What to do:
Each line of the listing that includes "html" should be reported.

↓↓↓

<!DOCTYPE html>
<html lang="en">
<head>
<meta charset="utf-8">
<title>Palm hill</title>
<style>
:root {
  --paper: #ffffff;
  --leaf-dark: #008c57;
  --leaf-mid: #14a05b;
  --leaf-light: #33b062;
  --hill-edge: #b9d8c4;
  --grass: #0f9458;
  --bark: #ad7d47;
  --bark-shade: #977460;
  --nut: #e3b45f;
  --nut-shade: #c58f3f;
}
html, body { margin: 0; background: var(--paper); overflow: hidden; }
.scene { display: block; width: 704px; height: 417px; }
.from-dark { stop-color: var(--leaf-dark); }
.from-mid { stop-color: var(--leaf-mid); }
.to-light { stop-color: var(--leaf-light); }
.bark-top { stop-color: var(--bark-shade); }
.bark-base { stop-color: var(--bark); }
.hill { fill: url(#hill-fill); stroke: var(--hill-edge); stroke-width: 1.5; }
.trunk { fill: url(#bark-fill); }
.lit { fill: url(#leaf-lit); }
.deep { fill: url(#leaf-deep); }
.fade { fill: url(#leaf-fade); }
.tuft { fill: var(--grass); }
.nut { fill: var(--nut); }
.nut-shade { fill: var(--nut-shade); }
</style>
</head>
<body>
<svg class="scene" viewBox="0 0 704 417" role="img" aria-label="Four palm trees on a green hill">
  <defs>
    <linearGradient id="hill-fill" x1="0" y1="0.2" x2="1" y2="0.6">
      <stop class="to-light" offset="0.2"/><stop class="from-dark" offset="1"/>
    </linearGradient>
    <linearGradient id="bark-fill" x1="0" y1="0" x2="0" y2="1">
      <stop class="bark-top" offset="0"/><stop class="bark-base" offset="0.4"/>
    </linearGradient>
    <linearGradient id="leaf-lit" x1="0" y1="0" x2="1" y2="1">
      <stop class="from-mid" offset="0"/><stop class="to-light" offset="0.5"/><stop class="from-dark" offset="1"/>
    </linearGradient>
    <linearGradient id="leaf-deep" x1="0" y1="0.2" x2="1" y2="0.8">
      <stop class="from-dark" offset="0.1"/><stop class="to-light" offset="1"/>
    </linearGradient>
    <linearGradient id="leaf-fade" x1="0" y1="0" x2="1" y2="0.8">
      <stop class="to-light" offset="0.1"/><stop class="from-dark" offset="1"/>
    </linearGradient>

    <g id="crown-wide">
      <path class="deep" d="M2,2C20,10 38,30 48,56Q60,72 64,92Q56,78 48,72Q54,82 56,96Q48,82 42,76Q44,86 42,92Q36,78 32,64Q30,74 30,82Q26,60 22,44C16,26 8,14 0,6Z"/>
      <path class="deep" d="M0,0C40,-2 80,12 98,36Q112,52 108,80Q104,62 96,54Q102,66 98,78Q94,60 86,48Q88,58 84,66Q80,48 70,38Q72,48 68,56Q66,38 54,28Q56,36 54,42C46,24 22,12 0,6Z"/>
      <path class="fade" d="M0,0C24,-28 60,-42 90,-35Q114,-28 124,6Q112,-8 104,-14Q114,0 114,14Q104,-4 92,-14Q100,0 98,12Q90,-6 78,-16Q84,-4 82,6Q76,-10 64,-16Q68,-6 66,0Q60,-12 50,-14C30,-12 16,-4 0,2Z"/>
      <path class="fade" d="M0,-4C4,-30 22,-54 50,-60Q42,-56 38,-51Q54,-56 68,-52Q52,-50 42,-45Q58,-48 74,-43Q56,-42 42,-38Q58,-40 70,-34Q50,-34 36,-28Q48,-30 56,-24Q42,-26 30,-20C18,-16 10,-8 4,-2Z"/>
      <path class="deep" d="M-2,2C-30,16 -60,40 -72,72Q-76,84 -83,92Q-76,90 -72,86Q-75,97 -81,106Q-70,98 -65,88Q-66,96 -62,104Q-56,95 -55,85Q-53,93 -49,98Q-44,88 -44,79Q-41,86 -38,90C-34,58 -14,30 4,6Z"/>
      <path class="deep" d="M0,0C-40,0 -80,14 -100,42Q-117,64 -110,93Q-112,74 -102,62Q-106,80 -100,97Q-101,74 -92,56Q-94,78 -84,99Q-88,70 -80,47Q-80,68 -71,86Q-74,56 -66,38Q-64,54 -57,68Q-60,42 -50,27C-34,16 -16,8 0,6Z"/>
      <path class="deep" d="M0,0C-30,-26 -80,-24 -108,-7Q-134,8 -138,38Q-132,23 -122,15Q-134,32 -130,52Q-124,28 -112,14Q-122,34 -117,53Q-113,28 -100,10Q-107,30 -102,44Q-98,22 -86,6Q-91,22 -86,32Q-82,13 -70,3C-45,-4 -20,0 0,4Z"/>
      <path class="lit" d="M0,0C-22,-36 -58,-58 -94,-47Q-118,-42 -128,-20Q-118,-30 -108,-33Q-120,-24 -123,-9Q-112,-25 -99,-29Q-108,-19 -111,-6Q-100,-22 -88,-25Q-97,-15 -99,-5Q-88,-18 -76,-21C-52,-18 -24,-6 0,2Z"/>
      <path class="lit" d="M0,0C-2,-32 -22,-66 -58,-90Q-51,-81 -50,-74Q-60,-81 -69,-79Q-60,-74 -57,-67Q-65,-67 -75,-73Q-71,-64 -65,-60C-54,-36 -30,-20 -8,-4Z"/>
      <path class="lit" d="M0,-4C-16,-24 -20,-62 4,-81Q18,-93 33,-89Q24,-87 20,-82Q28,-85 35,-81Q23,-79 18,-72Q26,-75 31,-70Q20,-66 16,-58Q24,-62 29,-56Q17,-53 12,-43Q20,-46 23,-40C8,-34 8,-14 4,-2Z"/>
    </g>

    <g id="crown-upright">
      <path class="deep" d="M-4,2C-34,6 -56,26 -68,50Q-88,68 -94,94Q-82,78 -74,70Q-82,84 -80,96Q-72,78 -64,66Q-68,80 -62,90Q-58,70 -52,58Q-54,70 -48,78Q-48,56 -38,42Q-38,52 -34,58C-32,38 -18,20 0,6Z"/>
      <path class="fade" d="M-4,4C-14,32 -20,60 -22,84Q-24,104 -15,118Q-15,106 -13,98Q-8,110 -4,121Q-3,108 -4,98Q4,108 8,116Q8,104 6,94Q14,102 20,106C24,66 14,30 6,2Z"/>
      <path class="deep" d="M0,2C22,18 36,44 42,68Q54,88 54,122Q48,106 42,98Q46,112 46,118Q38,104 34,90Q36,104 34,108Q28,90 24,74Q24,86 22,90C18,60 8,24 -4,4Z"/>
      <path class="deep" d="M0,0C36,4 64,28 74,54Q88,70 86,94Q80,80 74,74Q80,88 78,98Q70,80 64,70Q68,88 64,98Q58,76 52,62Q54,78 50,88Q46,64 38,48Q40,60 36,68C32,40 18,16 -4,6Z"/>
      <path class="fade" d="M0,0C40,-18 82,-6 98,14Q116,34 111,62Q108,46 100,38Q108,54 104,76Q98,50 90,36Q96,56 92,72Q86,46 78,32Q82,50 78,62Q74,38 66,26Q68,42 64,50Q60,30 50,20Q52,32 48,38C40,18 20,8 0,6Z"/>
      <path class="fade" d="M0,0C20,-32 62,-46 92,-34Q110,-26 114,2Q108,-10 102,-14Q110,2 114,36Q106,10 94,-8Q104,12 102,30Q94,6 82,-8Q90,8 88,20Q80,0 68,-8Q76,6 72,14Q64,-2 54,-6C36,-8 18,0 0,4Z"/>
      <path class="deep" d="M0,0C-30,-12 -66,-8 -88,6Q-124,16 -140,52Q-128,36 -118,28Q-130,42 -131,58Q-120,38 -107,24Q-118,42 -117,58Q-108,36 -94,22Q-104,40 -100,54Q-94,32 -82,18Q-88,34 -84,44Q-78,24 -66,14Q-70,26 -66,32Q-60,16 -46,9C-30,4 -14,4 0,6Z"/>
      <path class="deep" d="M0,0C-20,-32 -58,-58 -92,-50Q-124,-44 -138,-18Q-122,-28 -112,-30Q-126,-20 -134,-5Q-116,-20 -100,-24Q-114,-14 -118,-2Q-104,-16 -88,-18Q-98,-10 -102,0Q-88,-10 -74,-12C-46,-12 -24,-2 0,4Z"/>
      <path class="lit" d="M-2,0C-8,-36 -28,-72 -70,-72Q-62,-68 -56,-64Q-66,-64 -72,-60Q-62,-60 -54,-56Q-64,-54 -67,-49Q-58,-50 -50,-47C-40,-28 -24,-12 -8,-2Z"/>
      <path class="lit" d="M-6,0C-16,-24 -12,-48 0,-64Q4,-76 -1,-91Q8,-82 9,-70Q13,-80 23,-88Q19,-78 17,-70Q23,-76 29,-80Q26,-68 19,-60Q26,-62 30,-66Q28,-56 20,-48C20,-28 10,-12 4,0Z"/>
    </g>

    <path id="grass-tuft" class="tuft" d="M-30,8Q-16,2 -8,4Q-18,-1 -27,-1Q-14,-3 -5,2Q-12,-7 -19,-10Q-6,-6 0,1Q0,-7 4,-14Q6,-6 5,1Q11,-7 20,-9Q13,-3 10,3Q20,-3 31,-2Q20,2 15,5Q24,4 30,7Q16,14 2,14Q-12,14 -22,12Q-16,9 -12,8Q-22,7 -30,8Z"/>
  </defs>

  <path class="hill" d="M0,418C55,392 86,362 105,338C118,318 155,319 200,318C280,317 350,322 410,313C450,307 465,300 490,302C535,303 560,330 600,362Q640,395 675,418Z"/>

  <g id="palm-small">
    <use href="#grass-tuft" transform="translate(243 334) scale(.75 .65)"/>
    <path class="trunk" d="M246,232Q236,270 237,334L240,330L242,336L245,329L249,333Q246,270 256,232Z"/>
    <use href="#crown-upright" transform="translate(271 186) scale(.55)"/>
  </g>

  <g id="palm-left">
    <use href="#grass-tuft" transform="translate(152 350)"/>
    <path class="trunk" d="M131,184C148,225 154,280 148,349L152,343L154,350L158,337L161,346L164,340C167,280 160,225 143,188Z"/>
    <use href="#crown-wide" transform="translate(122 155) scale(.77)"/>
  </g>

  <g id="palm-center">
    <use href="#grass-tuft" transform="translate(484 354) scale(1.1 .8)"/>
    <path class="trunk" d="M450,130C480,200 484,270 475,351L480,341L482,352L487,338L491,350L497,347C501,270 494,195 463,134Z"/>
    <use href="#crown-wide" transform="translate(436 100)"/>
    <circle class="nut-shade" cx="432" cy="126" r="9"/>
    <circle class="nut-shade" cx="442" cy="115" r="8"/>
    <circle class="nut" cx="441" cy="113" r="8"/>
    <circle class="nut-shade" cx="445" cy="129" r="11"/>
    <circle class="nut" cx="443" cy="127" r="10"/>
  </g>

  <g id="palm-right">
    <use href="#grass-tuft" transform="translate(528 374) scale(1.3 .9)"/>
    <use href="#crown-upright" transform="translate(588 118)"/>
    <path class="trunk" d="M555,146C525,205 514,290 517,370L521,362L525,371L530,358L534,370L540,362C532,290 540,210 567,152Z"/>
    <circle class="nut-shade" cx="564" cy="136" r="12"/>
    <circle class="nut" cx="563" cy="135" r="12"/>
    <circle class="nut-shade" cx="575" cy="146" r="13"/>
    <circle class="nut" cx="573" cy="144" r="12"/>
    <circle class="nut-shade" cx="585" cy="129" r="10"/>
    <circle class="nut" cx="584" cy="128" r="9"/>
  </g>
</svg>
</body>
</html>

↑↑↑

Answer to this task:
<!DOCTYPE html>
<html lang="en">
html, body { margin: 0; background: var(--paper); overflow: hidden; }
</html>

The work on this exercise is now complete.